Provided data:

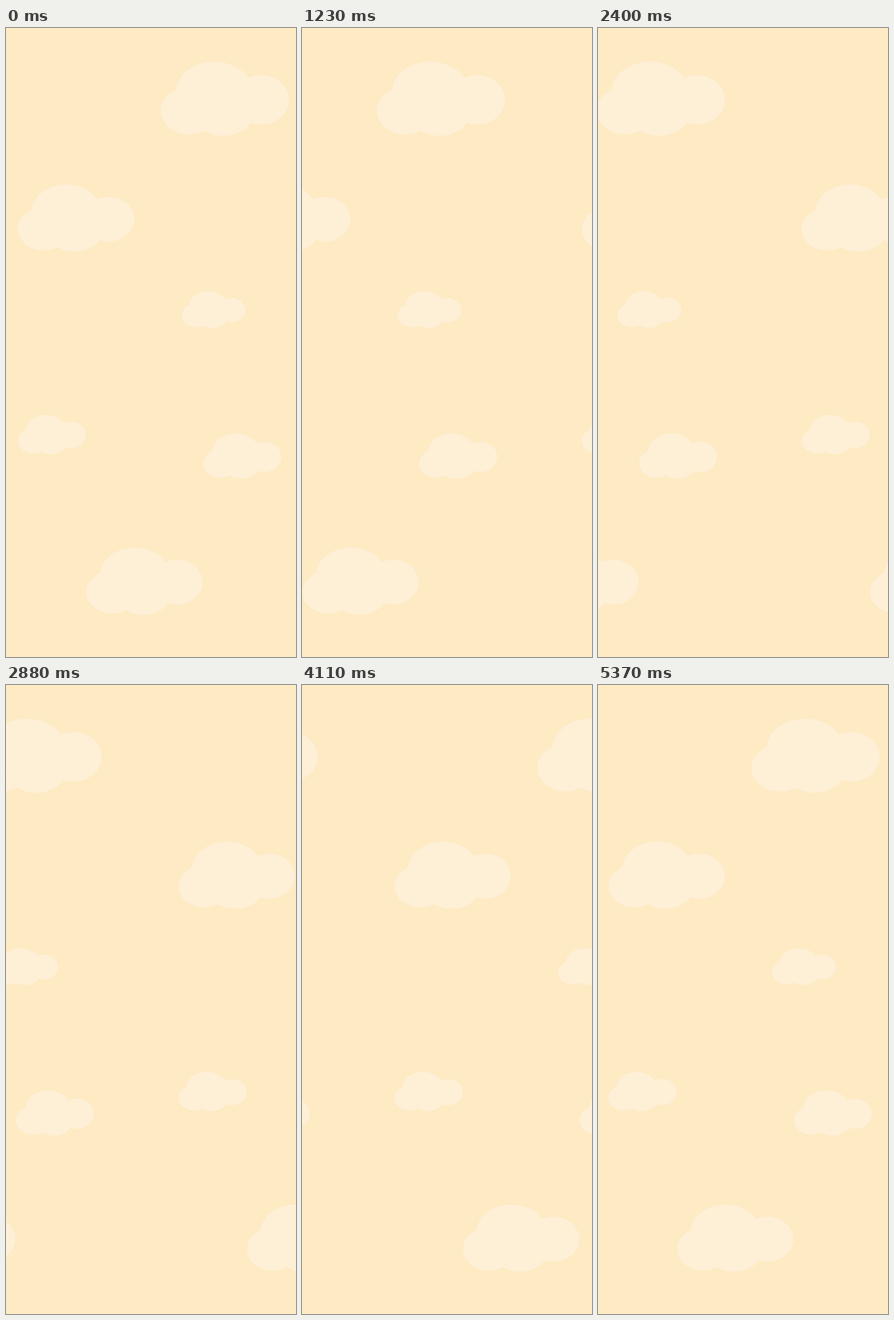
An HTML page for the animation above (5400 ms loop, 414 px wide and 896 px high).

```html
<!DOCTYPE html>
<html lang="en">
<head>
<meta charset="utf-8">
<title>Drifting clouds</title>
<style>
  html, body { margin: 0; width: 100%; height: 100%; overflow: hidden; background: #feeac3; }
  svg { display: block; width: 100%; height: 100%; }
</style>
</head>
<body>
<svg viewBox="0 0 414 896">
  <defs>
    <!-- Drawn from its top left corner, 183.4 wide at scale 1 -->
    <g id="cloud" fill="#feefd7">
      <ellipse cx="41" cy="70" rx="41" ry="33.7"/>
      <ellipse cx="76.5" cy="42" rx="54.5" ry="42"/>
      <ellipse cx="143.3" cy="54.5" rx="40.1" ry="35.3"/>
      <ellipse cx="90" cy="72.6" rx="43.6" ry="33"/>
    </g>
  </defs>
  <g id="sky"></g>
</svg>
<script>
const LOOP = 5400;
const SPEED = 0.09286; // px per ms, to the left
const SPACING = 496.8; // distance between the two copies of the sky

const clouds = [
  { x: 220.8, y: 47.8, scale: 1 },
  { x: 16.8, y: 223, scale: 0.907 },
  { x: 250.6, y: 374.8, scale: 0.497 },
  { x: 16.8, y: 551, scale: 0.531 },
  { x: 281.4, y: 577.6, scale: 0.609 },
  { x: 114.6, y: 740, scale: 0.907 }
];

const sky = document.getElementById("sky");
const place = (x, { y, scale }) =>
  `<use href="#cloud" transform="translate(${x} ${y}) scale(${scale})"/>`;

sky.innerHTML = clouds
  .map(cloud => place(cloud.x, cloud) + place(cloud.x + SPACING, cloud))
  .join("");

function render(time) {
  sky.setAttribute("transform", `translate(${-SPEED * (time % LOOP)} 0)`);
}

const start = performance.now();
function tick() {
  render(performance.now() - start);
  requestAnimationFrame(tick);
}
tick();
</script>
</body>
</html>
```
---
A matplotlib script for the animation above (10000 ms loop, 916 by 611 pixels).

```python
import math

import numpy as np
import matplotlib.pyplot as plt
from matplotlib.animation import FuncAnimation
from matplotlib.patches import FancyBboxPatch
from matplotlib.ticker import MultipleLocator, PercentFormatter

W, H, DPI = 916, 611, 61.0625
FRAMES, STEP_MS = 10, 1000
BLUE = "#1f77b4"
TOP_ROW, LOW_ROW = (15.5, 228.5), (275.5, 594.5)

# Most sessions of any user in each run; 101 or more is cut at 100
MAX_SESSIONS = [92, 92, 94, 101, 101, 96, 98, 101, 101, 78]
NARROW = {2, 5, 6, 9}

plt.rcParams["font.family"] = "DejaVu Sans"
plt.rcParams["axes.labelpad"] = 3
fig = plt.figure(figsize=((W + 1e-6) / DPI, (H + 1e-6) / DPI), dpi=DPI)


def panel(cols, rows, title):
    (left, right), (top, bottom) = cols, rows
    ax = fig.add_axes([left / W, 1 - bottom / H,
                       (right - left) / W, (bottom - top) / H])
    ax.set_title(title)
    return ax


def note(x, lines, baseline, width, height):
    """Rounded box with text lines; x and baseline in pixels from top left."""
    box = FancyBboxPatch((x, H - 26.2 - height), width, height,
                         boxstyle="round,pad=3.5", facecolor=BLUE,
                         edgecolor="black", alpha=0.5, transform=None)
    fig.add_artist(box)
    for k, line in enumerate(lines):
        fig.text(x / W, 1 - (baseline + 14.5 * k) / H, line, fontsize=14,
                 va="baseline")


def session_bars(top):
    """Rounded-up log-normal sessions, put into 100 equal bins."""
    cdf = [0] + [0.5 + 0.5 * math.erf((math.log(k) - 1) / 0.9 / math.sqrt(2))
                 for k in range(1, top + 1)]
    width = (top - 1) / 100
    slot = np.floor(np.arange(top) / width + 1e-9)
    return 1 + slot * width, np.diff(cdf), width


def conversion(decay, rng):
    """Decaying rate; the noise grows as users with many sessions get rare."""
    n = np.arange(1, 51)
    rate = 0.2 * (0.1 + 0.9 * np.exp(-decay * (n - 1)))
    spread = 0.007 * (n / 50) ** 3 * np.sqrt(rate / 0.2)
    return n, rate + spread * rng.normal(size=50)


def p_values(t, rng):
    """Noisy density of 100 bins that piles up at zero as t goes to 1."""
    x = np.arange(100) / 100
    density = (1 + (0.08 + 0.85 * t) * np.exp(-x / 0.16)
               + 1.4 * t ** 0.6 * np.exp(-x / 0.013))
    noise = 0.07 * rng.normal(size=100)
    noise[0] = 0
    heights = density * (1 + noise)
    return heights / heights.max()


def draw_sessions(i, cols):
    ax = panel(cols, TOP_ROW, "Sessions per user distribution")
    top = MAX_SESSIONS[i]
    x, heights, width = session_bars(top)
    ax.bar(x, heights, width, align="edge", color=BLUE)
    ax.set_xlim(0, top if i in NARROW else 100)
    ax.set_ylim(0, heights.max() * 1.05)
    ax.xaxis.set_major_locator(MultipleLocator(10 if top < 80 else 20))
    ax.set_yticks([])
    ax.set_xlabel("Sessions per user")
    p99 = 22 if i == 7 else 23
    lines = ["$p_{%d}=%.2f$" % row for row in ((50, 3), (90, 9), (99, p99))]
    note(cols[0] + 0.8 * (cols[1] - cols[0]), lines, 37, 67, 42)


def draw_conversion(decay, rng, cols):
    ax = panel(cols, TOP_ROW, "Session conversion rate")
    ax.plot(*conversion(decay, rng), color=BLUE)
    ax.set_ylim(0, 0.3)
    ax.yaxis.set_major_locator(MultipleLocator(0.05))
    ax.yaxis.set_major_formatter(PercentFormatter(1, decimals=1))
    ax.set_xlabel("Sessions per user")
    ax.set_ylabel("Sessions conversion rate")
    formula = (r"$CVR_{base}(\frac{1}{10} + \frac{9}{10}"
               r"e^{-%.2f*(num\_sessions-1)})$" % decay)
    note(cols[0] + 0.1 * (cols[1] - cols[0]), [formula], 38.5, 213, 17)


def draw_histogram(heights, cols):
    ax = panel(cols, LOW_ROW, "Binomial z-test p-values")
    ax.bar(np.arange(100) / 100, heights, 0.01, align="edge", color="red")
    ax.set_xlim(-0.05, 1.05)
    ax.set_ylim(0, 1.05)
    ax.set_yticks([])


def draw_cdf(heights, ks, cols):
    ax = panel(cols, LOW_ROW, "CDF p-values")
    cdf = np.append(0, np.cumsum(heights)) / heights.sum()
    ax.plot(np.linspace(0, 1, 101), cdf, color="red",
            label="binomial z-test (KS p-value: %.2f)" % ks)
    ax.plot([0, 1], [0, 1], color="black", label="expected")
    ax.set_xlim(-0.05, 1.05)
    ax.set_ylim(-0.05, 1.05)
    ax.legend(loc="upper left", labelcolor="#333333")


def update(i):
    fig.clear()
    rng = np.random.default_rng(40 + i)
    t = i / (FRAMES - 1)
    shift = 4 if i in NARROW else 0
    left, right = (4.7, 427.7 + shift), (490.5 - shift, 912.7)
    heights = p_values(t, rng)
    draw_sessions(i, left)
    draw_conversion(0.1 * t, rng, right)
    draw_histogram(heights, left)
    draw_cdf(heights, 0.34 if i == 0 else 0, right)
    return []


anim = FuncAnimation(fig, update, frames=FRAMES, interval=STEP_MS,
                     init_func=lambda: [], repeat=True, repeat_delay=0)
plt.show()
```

Work required: Please count up the lines above that include the string "note" and respond with the total alone.

Result of this task: 3